Let's see an example in $\mathbb{R}^2$ (with the standard manifold structures). Let's be $U = \{(u,v)\in R^2\mid -1\le u,v\le 1\}$ and $a = (0,0)$. The slice with $x_1 = 0$ is simply the line segment between the points $(0,-1)$ and $(0,1)$.
EDIT 1: “Let $S$ be the slice $y_1 = 0$” means that $S$ is the subset of $V$ of points that have the first coordinate equal to $0$. In the Warner's definition, the points of a slice have the last $d-c$ coordinates equal. Nevertheless, you can choose them: you simply need to permute the basis and use it as a new chart. The second part of the definition simply said that if you fix $d-c$ coordinates you do not really need them and so you can ignore them. The slice depends only on the other $c$ coordinates. In my previous example, for example, the line segment depends merely on the value on the $y$ and it is in fact locally diffeomorphic to the real line.
P.S: $\{y_i|S \colon j = 1,\dots,n\}$ literally means the set of the restrictions on $S$ of the first $c$ coordinates functions. However, you can read it as the set of the restrictions of the coordinates that are not equal in all the elements of the slice.
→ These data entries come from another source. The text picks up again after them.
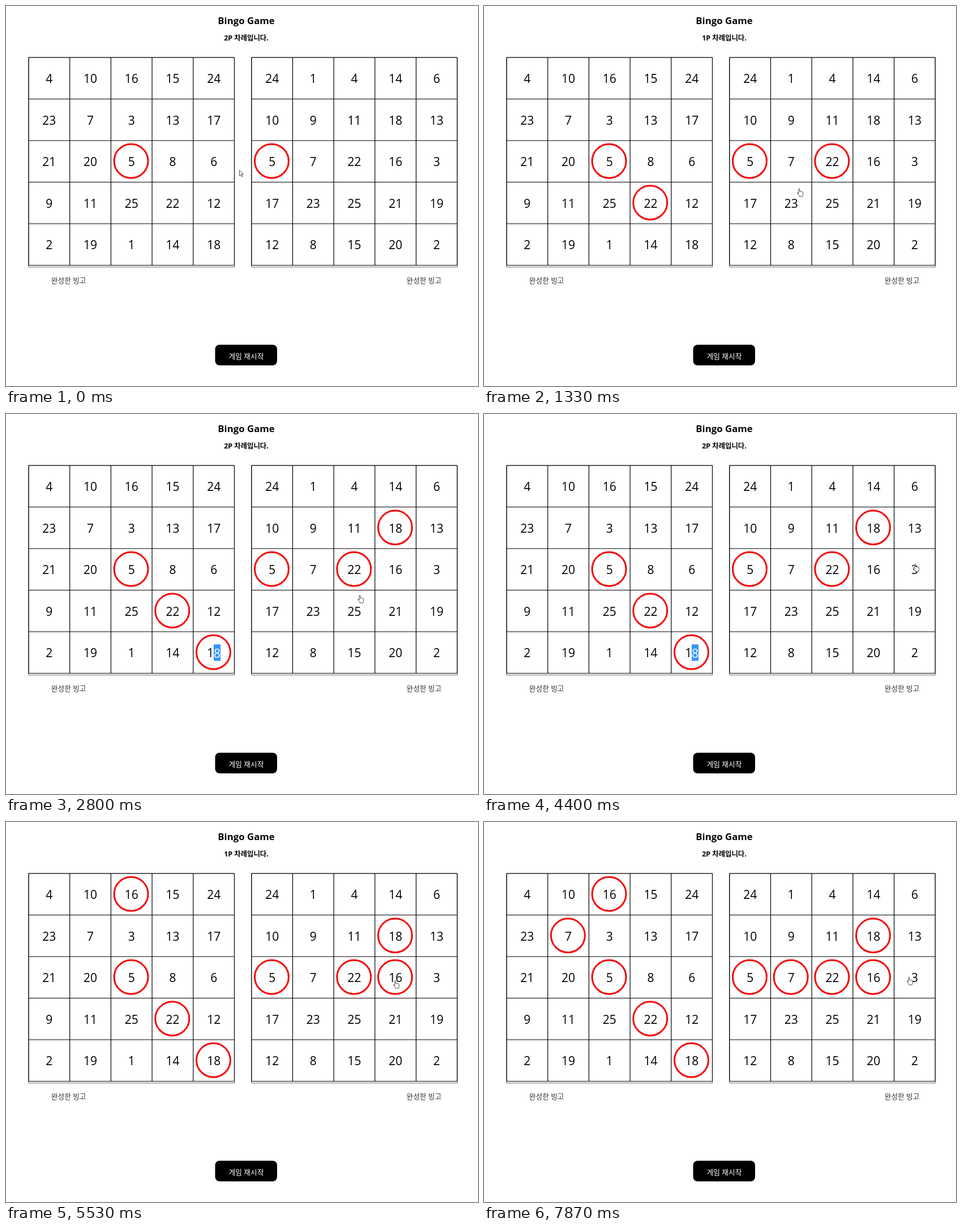
Recreate the animation shown at these times as an HTML page. Size 834 by 672 pixels, loop 8 s.

```html
<!DOCTYPE html>
<html lang="ko">
<head>
<meta charset="utf-8">
<title>Bingo Game</title>
<style>
  html, body { margin: 0; width: 100%; height: 100%; overflow: hidden; background: #fff; }
  svg { display: block; width: 834px; height: 672px; }
  text { font-family: "Open Sans", "Noto Sans CJK KR", "Noto Sans CJK", sans-serif; text-anchor: middle; }
  .title { font-size: 16.8px; font-weight: 700; }
  .turn { font-size: 12.4px; font-weight: 700; }
  .label { font-size: 12.7px; fill: #333; }
  .number { font-size: 21px; }
  .line { fill: none; stroke: #000; stroke-width: 1.2; }
  .frame { fill: none; stroke: #666; stroke-width: 1; }
  .ring { fill: none; stroke: #f40808; stroke-width: 3; }
  .cursor { fill: #fff; stroke: #222; stroke-width: .8; stroke-linejoin: round; }
</style>
</head>
<body>
<svg viewBox="0 0 834 672">
  <text class="title" x="424.5" y="32">Bingo Game</text>
  <text class="turn" id="turn" x="424.5" y="61"></text>
  <g id="boards"></g>
  <text class="label" x="110.7" y="489.5">완성한 빙고</text>
  <text class="label" x="738.6" y="489.5">완성한 빙고</text>
  <rect x="369.5" y="599" width="109.5" height="36.5" rx="8"/>
  <text class="label" x="424.5" y="623.5" style="fill:#fff">게임 재시작</text>
  <g id="selection">
    <rect x="367" y="407.5" width="12" height="29" fill="#3296fb"/>
    <text class="number" x="373" y="430.5" fill="#fff">8</text>
  </g>
  <g id="pointer" class="cursor">
    <path id="arrow" d="M-2.5-7v9.7l2.3-2.1 1.6 3.8 1.6-.7-1.6-3.7h3.1z"/>
    <path id="hand" d="M-3.2 1.5V-5.6a1 1 0 0 1 2 0v4q1-.8 2 .2 1.2-.6 2 .4 1.4-.4 1.7.9V3q0 1.8-1.2 3.2V7H-2V6q-.8-1.4-2-2.6L-5.2.9q-.3-1.4 1-.9z"/>
  </g>
</svg>
<script>
const LOOP = 8000, STEP = 200 / 3;
const CELL_W = 72.7, CELL_H = 73.5, TOP = 91;

const boards = [
  { x: 40, rows: ["4 10 16 15 24", "23 7 3 13 17", "21 20 5 8 6", "9 11 25 22 12", "2 19 1 14 18"] },
  { x: 433.8, rows: ["24 1 4 14 6", "10 9 11 18 13", "5 7 22 16 3", "17 23 25 21 19", "12 8 15 20 2"] }
];

// Each pick rings its number on both boards and passes the turn.
const picks = [
  { number: 5, at: 0 },
  { number: 22, at: 800 },
  { number: 18, at: 2267 },
  { number: 16, at: 5533 },
  { number: 7, at: 6800 }
];

// The pointer runs along each path at a steady speed and rests in between.
const moves = [
  { from: 133, to: 660, path: "M415 297.5L625 288" },
  { from: 800, to: 2000, path: "M625 288L707 283 320 405 357 430" },
  { from: 2200, to: 2533, path: "M357 430L513 371" },
  { from: 2667, to: 3000, path: "M513 371L797 262" },
  { from: 4333, to: 5333, path: "M797 262L765 271 700 329 636 240 680 143 711 289 689 287" },
  { from: 5533, to: 6333, path: "M689 287L773 311 130 210" },
  { from: 6333, to: 6660, path: "M130 210L118 205 155 202" },
  { from: 6800, to: 7000, path: "M155 202L274 227" },
  { from: 7133, to: 7860, path: "M274 227L822 327 753 281" }
];
const selected = { from: 2200, to: 5333 };

const byId = id => document.getElementById(id);

function make(tag, attrs, content = "") {
  const node = document.createElementNS("http://www.w3.org/2000/svg", tag);
  for (const key in attrs) node.setAttribute(key, attrs[key]);
  node.textContent = content;
  return node;
}

const show = (node, visible) => node.setAttribute("visibility", visible ? "visible" : "hidden");

function drawBoard({ x, rows }) {
  const group = byId("boards");
  const width = CELL_W * 5, height = CELL_H * 5;
  let lines = "";
  for (let i = 0; i <= 5; i++) {
    lines += `M${x + i * CELL_W} ${TOP}v${height}M${x} ${TOP + i * CELL_H}h${width}`;
  }
  group.append(
    make("rect", { class: "frame", x, y: TOP, width, height: height + 3 }),
    make("path", { class: "line", d: lines })
  );
  rows.forEach((row, r) => row.split(" ").forEach((number, c) => {
    const cx = x + CELL_W * (c + .5), cy = TOP + CELL_H * (r + .5);
    group.append(make("text", { class: "number", x: cx, y: cy + 8.6 }, number));
    const pick = picks.find(p => p.number === +number);
    if (!pick) return;
    const ring = make("circle", { class: "ring", cx: cx - .7, cy: cy - .6, r: 30 });
    pick.rings.push(ring);
    group.append(ring);
  }));
}

function pointerAt(t) {
  const { from, to, line } = moves.findLast(m => t >= m.from) || moves[0];
  const progress = Math.min(1, Math.max(0, (t - from) / (to - from)));
  return line.getPointAtLength(progress * line.getTotalLength());
}

function render(time) {
  // The screen refreshes 15 times a second.
  const t = Math.floor(((time + 4) % LOOP) / STEP) * STEP + 1;
  const done = picks.filter(p => t >= p.at);
  picks.forEach(p => p.rings.forEach(ring => show(ring, done.includes(p))));
  byId("turn").textContent = `${done.length % 2 ? "2P" : "1P"} 차례입니다.`;
  show(byId("selection"), t >= selected.from && t < selected.to);

  const { x, y } = pointerAt(t), tip = x - 2.5;
  const overBoard = boards.some(b => tip > b.x && tip < b.x + CELL_W * 5);
  byId("pointer").setAttribute("transform", `translate(${x} ${y})`);
  show(byId("hand"), overBoard);
  show(byId("arrow"), !overBoard);
}

picks.forEach(p => p.rings = []);
moves.forEach(m => m.line = make("path", { d: m.path }));
boards.forEach(drawBoard);

const start = performance.now();
function tick() {
  render(performance.now() - start);
  requestAnimationFrame(tick);
}
tick();
</script>
</body>
</html>
```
Hello Vittorio. Thanks for your reply. When Warner Book "says": "Let $S$ be the slice $y_{1}=0$". How to see that according to Definition 1.34 (Warner's book), given in my question. Another thing, which means $\{x_{j}| S: j=1,...,c\}$ in the definition. thank you. –  Manoel Jun 2 '12 at 0:05